__WHAT IS BEING ASKED__: Say only the number of lines in the entries below that contain "tone".

* * *

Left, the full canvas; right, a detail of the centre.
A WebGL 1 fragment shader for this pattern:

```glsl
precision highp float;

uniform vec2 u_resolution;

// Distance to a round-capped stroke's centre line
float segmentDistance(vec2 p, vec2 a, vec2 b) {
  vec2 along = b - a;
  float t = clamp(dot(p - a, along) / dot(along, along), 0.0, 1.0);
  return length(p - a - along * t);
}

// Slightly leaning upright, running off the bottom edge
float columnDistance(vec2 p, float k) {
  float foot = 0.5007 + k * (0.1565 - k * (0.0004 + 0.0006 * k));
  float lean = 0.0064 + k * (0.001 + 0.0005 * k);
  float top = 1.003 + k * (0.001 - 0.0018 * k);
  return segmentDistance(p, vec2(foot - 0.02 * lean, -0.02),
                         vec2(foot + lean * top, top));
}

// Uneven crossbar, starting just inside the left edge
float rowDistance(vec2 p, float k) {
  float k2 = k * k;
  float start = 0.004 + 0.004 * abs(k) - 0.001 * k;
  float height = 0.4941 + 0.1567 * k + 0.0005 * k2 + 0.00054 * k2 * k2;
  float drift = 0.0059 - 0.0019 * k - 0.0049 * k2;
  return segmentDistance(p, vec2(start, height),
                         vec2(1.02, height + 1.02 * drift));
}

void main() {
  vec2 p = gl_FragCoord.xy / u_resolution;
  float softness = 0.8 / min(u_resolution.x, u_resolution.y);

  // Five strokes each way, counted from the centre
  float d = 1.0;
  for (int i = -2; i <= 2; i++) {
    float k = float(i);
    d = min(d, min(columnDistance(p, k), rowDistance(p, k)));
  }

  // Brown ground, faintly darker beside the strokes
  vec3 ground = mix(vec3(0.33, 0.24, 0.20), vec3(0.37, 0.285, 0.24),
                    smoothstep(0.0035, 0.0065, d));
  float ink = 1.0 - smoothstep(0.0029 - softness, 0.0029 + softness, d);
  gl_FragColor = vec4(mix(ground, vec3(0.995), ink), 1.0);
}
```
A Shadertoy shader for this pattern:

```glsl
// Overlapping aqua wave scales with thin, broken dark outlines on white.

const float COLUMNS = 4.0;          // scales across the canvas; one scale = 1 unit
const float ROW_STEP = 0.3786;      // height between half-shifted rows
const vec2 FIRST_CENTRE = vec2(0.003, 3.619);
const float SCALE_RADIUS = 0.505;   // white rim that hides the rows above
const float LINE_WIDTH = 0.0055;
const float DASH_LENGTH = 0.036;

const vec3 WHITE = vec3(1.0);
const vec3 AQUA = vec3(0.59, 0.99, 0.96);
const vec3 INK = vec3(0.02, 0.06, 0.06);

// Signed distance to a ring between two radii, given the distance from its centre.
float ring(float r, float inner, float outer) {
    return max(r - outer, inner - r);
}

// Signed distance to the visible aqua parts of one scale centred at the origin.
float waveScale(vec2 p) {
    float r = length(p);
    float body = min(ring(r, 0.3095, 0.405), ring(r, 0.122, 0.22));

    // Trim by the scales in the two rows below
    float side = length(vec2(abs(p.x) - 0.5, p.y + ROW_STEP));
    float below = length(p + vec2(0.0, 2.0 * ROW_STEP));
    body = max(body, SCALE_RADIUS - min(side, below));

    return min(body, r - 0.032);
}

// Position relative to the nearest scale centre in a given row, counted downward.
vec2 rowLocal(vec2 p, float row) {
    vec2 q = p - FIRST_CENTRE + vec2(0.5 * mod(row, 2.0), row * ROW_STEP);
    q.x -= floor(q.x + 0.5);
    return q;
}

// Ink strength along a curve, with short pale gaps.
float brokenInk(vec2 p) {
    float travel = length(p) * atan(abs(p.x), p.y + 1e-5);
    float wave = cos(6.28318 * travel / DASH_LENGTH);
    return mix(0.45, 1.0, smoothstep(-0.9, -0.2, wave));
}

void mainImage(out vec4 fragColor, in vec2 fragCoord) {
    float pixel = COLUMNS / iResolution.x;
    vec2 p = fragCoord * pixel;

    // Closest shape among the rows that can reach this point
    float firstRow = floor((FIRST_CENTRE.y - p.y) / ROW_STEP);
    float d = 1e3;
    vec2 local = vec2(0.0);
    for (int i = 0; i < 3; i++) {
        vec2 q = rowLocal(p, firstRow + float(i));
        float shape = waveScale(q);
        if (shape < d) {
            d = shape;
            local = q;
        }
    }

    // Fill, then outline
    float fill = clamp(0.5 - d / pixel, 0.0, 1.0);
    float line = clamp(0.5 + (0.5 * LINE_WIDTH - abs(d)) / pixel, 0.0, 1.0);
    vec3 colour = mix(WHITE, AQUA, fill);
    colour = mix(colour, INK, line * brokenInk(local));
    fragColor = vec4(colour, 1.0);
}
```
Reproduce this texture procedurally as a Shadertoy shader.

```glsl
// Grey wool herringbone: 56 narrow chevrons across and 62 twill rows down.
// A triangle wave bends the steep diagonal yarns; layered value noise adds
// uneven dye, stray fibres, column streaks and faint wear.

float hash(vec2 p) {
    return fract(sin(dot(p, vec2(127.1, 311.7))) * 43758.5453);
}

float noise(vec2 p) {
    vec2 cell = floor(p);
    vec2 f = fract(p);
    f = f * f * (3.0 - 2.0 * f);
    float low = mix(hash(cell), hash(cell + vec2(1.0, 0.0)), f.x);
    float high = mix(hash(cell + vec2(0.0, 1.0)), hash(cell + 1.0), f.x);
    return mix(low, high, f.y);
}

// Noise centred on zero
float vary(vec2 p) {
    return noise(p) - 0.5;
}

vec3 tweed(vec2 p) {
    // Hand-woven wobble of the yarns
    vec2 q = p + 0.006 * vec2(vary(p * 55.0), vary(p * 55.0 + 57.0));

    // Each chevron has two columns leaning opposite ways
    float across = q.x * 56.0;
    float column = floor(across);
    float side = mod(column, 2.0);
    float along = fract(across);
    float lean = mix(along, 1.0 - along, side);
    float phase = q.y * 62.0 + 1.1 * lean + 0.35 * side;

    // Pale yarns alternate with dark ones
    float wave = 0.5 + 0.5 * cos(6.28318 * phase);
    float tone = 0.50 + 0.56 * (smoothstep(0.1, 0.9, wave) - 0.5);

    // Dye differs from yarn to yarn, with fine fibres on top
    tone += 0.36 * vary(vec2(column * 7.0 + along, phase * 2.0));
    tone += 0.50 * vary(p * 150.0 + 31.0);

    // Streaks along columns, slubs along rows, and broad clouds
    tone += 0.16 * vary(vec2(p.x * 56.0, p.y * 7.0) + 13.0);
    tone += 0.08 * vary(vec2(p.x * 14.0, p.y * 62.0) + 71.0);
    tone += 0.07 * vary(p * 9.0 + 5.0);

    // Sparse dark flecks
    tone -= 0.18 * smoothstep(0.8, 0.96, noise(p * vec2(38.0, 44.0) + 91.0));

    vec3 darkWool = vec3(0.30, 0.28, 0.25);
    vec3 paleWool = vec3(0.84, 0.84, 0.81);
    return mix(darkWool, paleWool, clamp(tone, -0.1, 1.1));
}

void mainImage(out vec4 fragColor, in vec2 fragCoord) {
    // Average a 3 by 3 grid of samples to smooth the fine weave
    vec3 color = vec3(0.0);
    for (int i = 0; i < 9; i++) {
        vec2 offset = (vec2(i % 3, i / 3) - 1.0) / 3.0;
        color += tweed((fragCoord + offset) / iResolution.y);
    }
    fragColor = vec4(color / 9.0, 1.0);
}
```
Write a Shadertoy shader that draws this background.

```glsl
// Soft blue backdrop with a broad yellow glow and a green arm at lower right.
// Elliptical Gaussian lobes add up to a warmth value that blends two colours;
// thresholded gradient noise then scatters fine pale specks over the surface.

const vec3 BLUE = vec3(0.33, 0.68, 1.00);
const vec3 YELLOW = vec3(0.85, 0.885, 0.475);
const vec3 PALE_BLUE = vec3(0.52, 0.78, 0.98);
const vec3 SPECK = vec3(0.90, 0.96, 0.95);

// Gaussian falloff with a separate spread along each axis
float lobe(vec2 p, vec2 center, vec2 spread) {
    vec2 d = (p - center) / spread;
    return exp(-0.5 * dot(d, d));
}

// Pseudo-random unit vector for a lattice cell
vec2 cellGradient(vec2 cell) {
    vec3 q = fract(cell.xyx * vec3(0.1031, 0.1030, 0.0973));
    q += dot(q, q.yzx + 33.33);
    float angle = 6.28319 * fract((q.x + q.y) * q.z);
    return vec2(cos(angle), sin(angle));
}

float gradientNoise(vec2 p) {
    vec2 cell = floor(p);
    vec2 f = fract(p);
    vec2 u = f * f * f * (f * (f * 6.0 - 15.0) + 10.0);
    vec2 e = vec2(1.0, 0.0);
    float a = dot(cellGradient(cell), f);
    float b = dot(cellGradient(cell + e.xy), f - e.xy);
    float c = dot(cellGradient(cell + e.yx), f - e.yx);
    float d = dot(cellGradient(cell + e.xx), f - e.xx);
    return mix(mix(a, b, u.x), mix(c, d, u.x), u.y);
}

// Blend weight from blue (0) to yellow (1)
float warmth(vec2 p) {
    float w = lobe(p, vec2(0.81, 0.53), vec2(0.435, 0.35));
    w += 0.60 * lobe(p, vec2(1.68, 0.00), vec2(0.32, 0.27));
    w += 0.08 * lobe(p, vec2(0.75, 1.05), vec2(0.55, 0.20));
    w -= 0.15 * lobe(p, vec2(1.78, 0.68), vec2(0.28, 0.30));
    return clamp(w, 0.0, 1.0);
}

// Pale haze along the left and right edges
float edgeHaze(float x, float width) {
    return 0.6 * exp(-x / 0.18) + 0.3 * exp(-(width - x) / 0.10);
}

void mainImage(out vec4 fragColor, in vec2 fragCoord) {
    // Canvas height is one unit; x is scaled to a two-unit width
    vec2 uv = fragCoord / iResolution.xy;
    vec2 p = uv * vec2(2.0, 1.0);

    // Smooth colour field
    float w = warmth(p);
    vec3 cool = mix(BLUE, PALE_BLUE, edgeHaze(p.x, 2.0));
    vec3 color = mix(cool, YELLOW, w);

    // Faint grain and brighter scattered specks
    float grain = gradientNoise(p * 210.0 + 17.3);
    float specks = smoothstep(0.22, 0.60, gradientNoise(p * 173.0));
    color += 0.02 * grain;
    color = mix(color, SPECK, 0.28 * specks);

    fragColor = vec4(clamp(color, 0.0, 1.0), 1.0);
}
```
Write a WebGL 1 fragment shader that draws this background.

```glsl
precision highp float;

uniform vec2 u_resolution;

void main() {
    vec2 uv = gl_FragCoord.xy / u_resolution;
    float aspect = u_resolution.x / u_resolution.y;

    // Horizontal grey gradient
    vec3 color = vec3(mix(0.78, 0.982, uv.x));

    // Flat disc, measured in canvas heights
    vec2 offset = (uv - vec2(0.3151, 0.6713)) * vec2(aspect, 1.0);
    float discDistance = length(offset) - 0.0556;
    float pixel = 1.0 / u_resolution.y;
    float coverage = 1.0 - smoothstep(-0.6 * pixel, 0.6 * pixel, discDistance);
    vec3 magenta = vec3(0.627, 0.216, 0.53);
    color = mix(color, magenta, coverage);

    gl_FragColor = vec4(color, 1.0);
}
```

* * *

__TASK SOLUTION__: 8